[Start of section]
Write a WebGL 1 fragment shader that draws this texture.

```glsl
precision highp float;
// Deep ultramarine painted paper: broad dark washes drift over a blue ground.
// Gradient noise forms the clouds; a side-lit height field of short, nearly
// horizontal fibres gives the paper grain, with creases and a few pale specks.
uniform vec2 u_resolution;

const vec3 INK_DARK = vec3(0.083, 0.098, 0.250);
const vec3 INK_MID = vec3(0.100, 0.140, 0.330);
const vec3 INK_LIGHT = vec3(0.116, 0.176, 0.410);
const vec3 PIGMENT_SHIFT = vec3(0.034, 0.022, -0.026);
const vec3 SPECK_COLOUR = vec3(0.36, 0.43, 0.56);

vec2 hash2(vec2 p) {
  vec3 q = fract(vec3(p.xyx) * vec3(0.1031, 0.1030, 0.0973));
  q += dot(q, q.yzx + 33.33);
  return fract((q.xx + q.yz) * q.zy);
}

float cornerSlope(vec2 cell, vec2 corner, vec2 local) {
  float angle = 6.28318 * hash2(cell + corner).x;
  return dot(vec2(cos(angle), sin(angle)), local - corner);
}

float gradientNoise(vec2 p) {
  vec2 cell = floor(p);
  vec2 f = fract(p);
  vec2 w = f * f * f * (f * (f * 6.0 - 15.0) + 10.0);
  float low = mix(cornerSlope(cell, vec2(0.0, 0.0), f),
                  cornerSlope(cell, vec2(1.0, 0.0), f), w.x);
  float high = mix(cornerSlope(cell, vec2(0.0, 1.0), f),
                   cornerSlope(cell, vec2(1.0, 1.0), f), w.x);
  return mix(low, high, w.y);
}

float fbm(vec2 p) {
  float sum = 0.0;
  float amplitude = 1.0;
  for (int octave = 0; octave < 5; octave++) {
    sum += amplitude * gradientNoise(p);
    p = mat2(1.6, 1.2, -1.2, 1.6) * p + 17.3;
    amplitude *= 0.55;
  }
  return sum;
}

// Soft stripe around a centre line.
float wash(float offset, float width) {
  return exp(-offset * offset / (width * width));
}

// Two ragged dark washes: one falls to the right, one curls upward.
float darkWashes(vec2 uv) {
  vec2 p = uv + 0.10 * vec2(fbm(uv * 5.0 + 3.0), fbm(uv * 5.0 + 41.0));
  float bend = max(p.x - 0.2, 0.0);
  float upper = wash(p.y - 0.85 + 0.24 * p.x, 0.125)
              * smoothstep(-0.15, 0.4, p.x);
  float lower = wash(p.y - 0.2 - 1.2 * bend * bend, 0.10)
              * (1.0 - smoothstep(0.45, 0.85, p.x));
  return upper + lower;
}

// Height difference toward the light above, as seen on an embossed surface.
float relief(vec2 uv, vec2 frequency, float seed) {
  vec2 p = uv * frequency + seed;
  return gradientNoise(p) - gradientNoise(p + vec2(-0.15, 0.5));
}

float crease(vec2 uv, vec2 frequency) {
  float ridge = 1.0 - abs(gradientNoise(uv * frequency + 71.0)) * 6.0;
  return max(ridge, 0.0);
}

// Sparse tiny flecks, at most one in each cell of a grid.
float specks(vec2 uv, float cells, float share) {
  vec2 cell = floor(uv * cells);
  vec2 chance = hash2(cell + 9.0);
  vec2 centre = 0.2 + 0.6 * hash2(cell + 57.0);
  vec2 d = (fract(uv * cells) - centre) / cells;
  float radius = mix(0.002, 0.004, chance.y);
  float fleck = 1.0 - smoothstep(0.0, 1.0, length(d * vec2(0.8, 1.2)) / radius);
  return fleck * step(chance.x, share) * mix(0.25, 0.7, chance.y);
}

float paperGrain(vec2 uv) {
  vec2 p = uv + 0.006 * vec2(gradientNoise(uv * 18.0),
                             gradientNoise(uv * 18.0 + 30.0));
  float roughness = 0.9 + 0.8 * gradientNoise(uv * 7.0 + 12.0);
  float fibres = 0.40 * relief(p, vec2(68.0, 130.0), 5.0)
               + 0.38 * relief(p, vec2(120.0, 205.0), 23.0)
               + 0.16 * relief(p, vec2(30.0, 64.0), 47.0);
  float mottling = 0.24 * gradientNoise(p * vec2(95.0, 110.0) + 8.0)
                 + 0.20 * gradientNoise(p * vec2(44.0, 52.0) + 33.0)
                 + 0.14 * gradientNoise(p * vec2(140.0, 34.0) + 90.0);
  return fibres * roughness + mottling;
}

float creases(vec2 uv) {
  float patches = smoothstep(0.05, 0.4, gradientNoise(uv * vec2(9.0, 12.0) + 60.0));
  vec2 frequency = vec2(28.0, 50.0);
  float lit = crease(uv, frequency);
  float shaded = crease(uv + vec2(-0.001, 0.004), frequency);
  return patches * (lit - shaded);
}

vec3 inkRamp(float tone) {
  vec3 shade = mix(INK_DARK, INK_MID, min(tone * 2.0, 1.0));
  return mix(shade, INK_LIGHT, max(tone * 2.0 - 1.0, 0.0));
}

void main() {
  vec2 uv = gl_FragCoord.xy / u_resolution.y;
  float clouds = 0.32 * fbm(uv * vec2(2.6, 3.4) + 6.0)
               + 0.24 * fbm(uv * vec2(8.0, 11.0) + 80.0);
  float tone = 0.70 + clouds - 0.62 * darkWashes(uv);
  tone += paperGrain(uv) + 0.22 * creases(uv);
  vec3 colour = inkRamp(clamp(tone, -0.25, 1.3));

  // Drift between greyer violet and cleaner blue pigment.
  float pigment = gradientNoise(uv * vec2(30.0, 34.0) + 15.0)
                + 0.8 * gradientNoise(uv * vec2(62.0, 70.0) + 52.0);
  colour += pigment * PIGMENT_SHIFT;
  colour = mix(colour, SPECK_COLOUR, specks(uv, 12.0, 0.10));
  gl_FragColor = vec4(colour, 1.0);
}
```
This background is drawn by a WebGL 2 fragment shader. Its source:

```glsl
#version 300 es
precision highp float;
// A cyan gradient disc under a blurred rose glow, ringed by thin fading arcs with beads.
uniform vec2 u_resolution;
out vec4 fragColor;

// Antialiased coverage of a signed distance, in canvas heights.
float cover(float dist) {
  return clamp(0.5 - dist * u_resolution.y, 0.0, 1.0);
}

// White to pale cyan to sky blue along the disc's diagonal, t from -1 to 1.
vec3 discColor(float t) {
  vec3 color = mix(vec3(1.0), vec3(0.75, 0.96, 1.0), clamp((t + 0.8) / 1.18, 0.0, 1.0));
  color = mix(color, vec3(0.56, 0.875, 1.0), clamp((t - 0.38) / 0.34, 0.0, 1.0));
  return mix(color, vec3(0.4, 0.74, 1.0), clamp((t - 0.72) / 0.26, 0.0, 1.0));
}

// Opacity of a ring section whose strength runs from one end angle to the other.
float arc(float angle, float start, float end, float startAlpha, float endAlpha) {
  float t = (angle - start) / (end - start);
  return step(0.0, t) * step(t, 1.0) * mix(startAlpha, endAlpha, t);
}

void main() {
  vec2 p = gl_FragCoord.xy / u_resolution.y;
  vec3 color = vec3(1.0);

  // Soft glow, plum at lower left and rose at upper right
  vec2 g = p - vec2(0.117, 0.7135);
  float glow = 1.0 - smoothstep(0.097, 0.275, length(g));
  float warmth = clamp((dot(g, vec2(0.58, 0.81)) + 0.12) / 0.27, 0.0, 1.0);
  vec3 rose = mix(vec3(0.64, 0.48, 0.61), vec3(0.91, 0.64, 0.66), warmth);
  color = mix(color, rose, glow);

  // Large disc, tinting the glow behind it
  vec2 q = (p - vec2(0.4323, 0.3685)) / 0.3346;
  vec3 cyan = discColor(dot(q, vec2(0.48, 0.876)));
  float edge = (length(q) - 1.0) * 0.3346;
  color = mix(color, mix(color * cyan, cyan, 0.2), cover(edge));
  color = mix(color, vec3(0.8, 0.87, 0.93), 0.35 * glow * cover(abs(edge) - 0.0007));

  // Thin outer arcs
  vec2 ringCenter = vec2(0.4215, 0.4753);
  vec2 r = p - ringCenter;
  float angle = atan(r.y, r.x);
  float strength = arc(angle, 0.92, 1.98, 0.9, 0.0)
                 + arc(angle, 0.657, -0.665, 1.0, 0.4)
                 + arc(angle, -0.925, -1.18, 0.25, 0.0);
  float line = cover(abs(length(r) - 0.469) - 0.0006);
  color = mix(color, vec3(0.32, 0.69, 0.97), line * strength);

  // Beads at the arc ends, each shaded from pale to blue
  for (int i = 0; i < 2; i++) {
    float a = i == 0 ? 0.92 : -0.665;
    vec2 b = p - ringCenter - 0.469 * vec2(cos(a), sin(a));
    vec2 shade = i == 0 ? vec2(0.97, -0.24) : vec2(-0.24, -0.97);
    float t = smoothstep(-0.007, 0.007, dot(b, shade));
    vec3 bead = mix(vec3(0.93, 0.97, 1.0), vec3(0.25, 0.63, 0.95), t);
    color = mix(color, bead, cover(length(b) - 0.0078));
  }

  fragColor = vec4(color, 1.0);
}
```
[End of section]
__Your task__: Copy every line of the records above that contains "ringCenter".

__Exercise result__:
  vec2 ringCenter = vec2(0.4215, 0.4753);
  vec2 r = p - ringCenter;
    vec2 b = p - ringCenter - 0.469 * vec2(cos(a), sin(a));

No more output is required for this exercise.